Four varieties of lettuce has been planted in the salad bed – Cimaron (above), Merlot (below), Brune d’Hiver, and Iceberg. Lettuce needs some heat to get started. That’s why everything was planted in place by mid September. The very fine seeds need well drained soil (seems like everything does) in a sunny location. It’s impossible to evenly space the seeds by hand so expect to do some thinning. Make sure to keep the soil moist but not soaking wet. The seeds seem to sprout in about a week.
When the lettuce is thinned, I plan to try to transplant the thinned plants to some bare spots in the salad bed. Either slugs or pill bugs have mowed down most of the iceberg. I have more seed but not enough warm days to replant. Perhaps in early spring more Iceberg can be sown.
From left to right (east to west) here’s what’s growing:
- Iceberg Lettuce and White Lisbon Bunching Onions
- Brue d’Hiver Lettuce and White Lisbon Bunching Onions
- Jaune Pailles Des Vertus Onions
- He-Shi-Ko Bunching Onions and Juane D’Or Ovale Radishes
- Craupaudine Beets
- Cimaron Lettuce
- Watermelon Radishes
- Merlot Lettuce
In bed #1 where the Iceberg has been hit by a Titanic pest event, bunching onions have been planted to help repel those boogers.
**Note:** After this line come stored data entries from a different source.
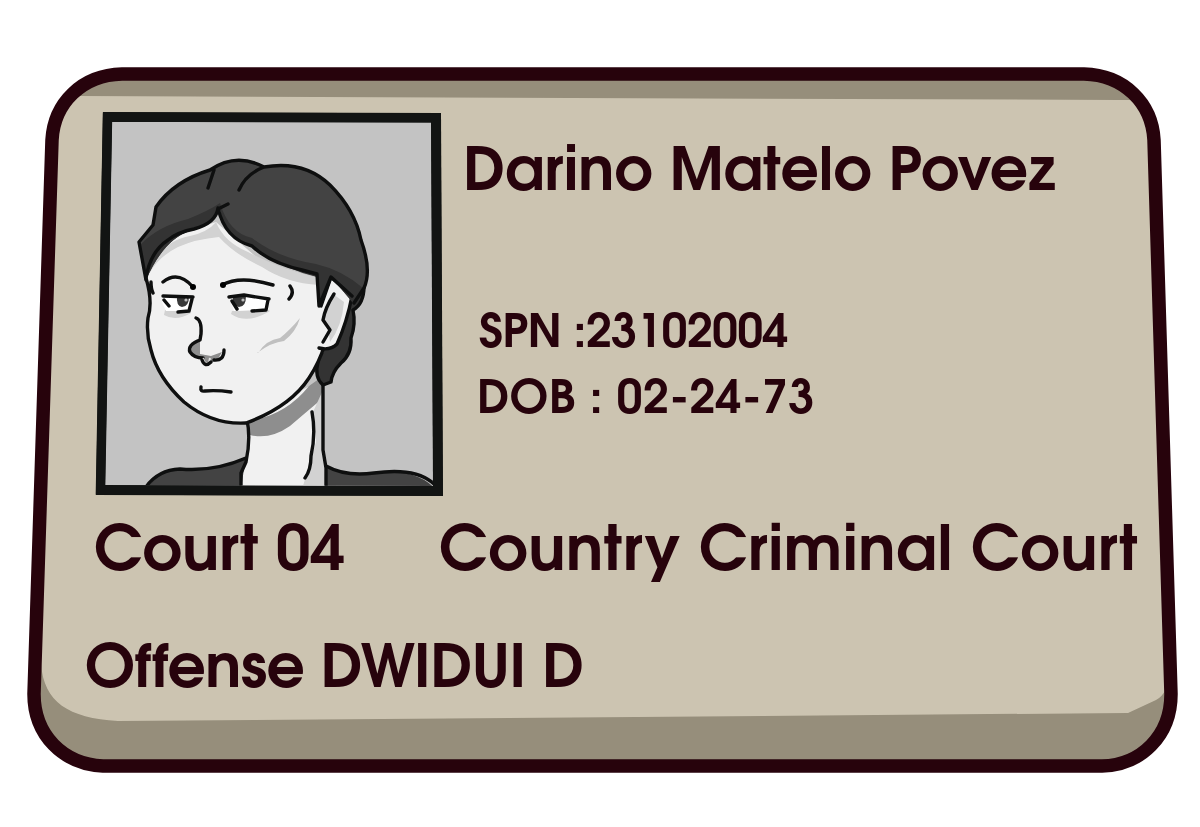
<!DOCTYPE html>
<html lang="en">
<head>
<meta charset="utf-8">
<title>Court identification card</title>
<style>
:root {
  --paper: #ffffff;
  --card: #ccc4b1;
  --card-shade: #968e7b;
  --maroon: #27030c;
  --frame: #121413;
  --backdrop: #c3c3c3;
  --hair: #434343;
  --hair-shade: #333333;
  --skin: #f1f1f1;
  --skin-shade: #8e8e8e;
  --skin-soft: #d2d2d2;
  --line: #0e0f0f;
}
* { box-sizing: border-box; margin: 0; padding: 0; }
html, body { width: 1200px; height: 827px; overflow: hidden; background: var(--paper); }
.id-card { position: relative; width: 1200px; height: 827px; overflow: hidden; }
.artwork { position: absolute; left: 0; top: 0; display: block; }
.field {
  position: absolute;
  height: 70px;
  line-height: 0;
  white-space: nowrap;
  color: var(--maroon);
  font-family: "TeX Gyre Adventor", "Lato", sans-serif;
  font-weight: 700;
}
.field::before { content: ""; display: inline-block; height: 60px; }
.holder { left: 463px; top: 130px; font-size: 60px; }
.number { left: 479px; top: 287px; font-size: 46px; letter-spacing: -0.5px; }
.birth { left: 477px; top: 353px; font-size: 46px; letter-spacing: 0.6px; }
.court-number { left: 94px; top: 510px; font-size: 62px; }
.court-name { left: 439px; top: 510px; font-size: 62px; letter-spacing: 0.6px; }
.offense { left: 85px; top: 627px; font-size: 60px; letter-spacing: -0.6px; }

.outline { fill: none; stroke: var(--line); stroke-width: 3.4; stroke-linecap: round; stroke-linejoin: round; }
.hair { fill: var(--hair); }
.hair-shade { fill: var(--hair-shade); }
.skin { fill: var(--skin); }
.soft { fill: var(--skin-soft); }
.shade { fill: var(--skin-shade); }
</style>
</head>
<body>
<main class="id-card">
  <svg class="artwork" width="1200" height="827" viewBox="0 0 1200 827" role="img" aria-label="Identification card with a drawn portrait of a dark-haired person">
    <defs>
      <path id="card-shape" d="M122 74H1084C1124 75 1152 103 1154 140L1171 694C1171 736 1141 765 1102 766H103C63 764 34 735 34 694L52 140C54 103 82 75 122 74Z"/>
      <path id="photo-window" d="M112 121L431 122L433 486L105 485Z"/>
      <clipPath id="card-clip"><use href="#card-shape"/></clipPath>
      <clipPath id="photo-clip"><use href="#photo-window"/></clipPath>
    </defs>

    <g id="card">
      <use href="#card-shape" fill="var(--card)"/>
      <g clip-path="url(#card-clip)" fill="var(--card-shade)">
        <path d="M40 60H1170V100H1120L78 96H40Z"/>
        <path d="M30 664H41C44 702 68 718 118 721L1128 713L1156 700Q1162 697 1166 689H1180V780H30Z"/>
      </g>
      <use href="#card-shape" fill="none" stroke="var(--maroon)" stroke-width="13.5"/>
    </g>

    <g id="portrait">
      <path d="M103 112L441 113L443 496L96 495Z" fill="var(--frame)"/>
      <use href="#photo-window" fill="var(--backdrop)"/>
      <g clip-path="url(#photo-clip)">
        <g id="shirt">
          <path class="hair" d="M146 490Q158 470 180 469Q214 472 246 458L244 490ZM326 466Q346 477 374 472Q418 468 436 490H322Z"/>
          <path class="outline" d="M146 487Q158 470 180 469Q214 472 246 458M326 466Q346 477 374 473Q416 467 434 484"/>
        </g>

        <g id="neck">
          <path class="skin" d="M248 415L248 440L241 490H325L323 380Z"/>
          <path class="shade" d="M248 421Q285 416 309 386L323 376V398Q304 414 290 426Q270 440 250 435Z"/>
          <path class="soft" d="M313 412L316 442L303 486H325L323 390Z"/>
          <path class="outline" d="M247 420Q251 438 246 462L241 473V490M323 382L323 450L326 468V490M312 412Q316 434 311 456Q311 470 305 478"/>
        </g>

        <g id="back-hair">
          <path class="hair-shade" d="M350 290L365 284Q364 304 353 310Q357 324 351 340Q351 355 341 364Q333 372 332 382L324 386Q314 376 317 360L328 340Z"/>
          <path class="outline" d="M364 286Q364 304 353 310Q356 324 351 338Q352 354 341 363Q332 372 331 382L323 385Q314 377 318 362"/>
        </g>

        <g id="face">
          <path class="skin" d="M146 276Q152 250 168 238L216 222L262 262L322 280L332 300L326 345Q321 360 311 376Q290 407 246 423Q212 424 184 402Q158 377 151 350Q147 334 148 318Q151 302 146 276Z"/>
          <path class="soft" d="M147 268Q165 240 190 236Q208 232 216 222Q224 242 248 252Q282 270 319 278L319 285Q286 283 262 267Q234 254 219 237Q196 239 178 247Q158 257 149 274Z"/>
          <path class="soft" d="M164 315Q176 322 191 313L190 310H165ZM231 314Q247 325 270 311L266 309L232 311Z"/>
          <path d="M258 353Q266 340 280 338Q290 330 300 318Q296 332 284 341Q272 342 257 353Z" fill="#c0c0c0"/>
          <path class="outline" d="M146 278Q153 302 148 318Q146 334 151 350Q158 378 184 402Q212 425 246 423Q290 407 309 378Q319 363 325 344M151 282Q151 289 153 293M290 286Q295 293 289 299"/>
        </g>

        <g id="ear">
          <path class="skin" d="M331 277L352 296Q346 325 337 344L322 350L322 306Z"/>
          <path class="soft" d="M333 294L344 302Q342 326 330 342L328 328L322 320Z"/>
          <path class="outline" d="M321 306L331 277L352 296Q347 322 337 344Q330 351 319 348M334 294Q325 308 323 320L330 330L323 342"/>
        </g>

        <g id="hair">
          <path class="hair" d="M146 280L139 242L153 225L156 207Q174 180 210 170Q236 152 264 167Q304 160 330 185Q355 210 361 240Q372 270 364 290L354 304L331 277L319 306L318 277Q282 267 253 246Q226 240 220 208Q216 224 190 231Q164 239 146 280Z"/>
          <path class="hair-shade" d="M140 245Q158 226 188 219Q210 210 220 203Q229 233 252 238Q278 258 316 264Q342 270 363 288L354 304L331 277L319 306L317 277Q282 269 253 246Q224 241 220 210Q213 225 190 231Q164 239 146 280Z"/>
          <path class="outline" d="M146 280L139 242L153 225L156 207Q174 181 210 170Q236 152 264 167Q304 160 330 185Q355 210 361 240Q372 270 364 288L354 303M146 278Q150 252 168 240Q178 232 194 229Q216 223 218 208Q225 239 252 246Q270 263 302 270L317 274L319 306L331 277L352 296M264 167Q246 174 239 190M214 170L208 188M220 208L228 204"/>
        </g>

        <g id="eyes">
          <path d="M163 296H192L189 311H166L162 302Z" fill="#ffffff"/>
          <path d="M229 296L268 299L266 310L234 311Z" fill="#ffffff"/>
          <path d="M177 296H189Q189 307 182 307Q176 306 177 296ZM233 296H246Q246 307 239 307Q232 306 233 296Z" fill="#383838"/>
          <path class="outline" d="M163 296L193 297M164 300L169 306M192 299L189 311L178 312M229 297L244 295L269 299M232 301L237 309M268 300L266 310L252 311M163 282Q178 270 193 287M222 285Q240 275 273 285"/>
          <circle cx="193" cy="287" r="3"/><circle cx="223" cy="285" r="3"/>
          <circle cx="186" cy="300" r="1.6" fill="#bdbdbd"/><circle cx="243" cy="300" r="1.6" fill="#bdbdbd"/>
        </g>

        <g id="nose">
          <path class="shade" d="M200 338Q188 346 190 353L203 361Q211 365 218 359L222 352L211 356L200 354Z"/>
          <path class="outline" d="M196 318Q202 320 201 334L200 340Q187 345 190 352Q194 358 203 358M214 360Q224 361 224 350"/>
          <path d="M203 358Q204 365 209 363L210 358" fill="none" stroke="#e0e0e0" stroke-width="2"/>
          <path class="outline" stroke-width="2" d="M202 360Q205 368 211 362"/>
        </g>

        <path id="mouth" class="outline" d="M201 387Q200 392 205 391Q217 390 231 392"/>
      </g>
      <path d="M107.500 117L436 118L438 491L100.500 490Z" fill="none" stroke="var(--frame)" stroke-width="9.500"/>
    </g>
  </svg>

  <h1 class="field holder">Darino Matelo Povez</h1>
  <p class="field number">SPN :23102004</p>
  <p class="field birth">DOB : 02-24-73</p>
  <p class="field court-number">Court 04</p>
  <p class="field court-name">Country Criminal Court</p>
  <p class="field offense">Offense DWIDUI D</p>
</main>
</body>
</html>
See the stakes laid out to keep garden kitties off?
The bed is framed with Lettuce Leaf Basil, strawberries, and Stevia. The Stevia isn’t doing a thing; so I believe I’ll thin the strawberries into the vacant spots.
I’ve never harvested lettuce by just removing the leaves that I need and keeping the plant in the ground to continue to grow. My harvesting style was more Salinas in nature where the entire head gave its life all at once. I’ll try the leaf-at-a-time method to try to lengthen the growing season.
Any favorite salad dressing recipes?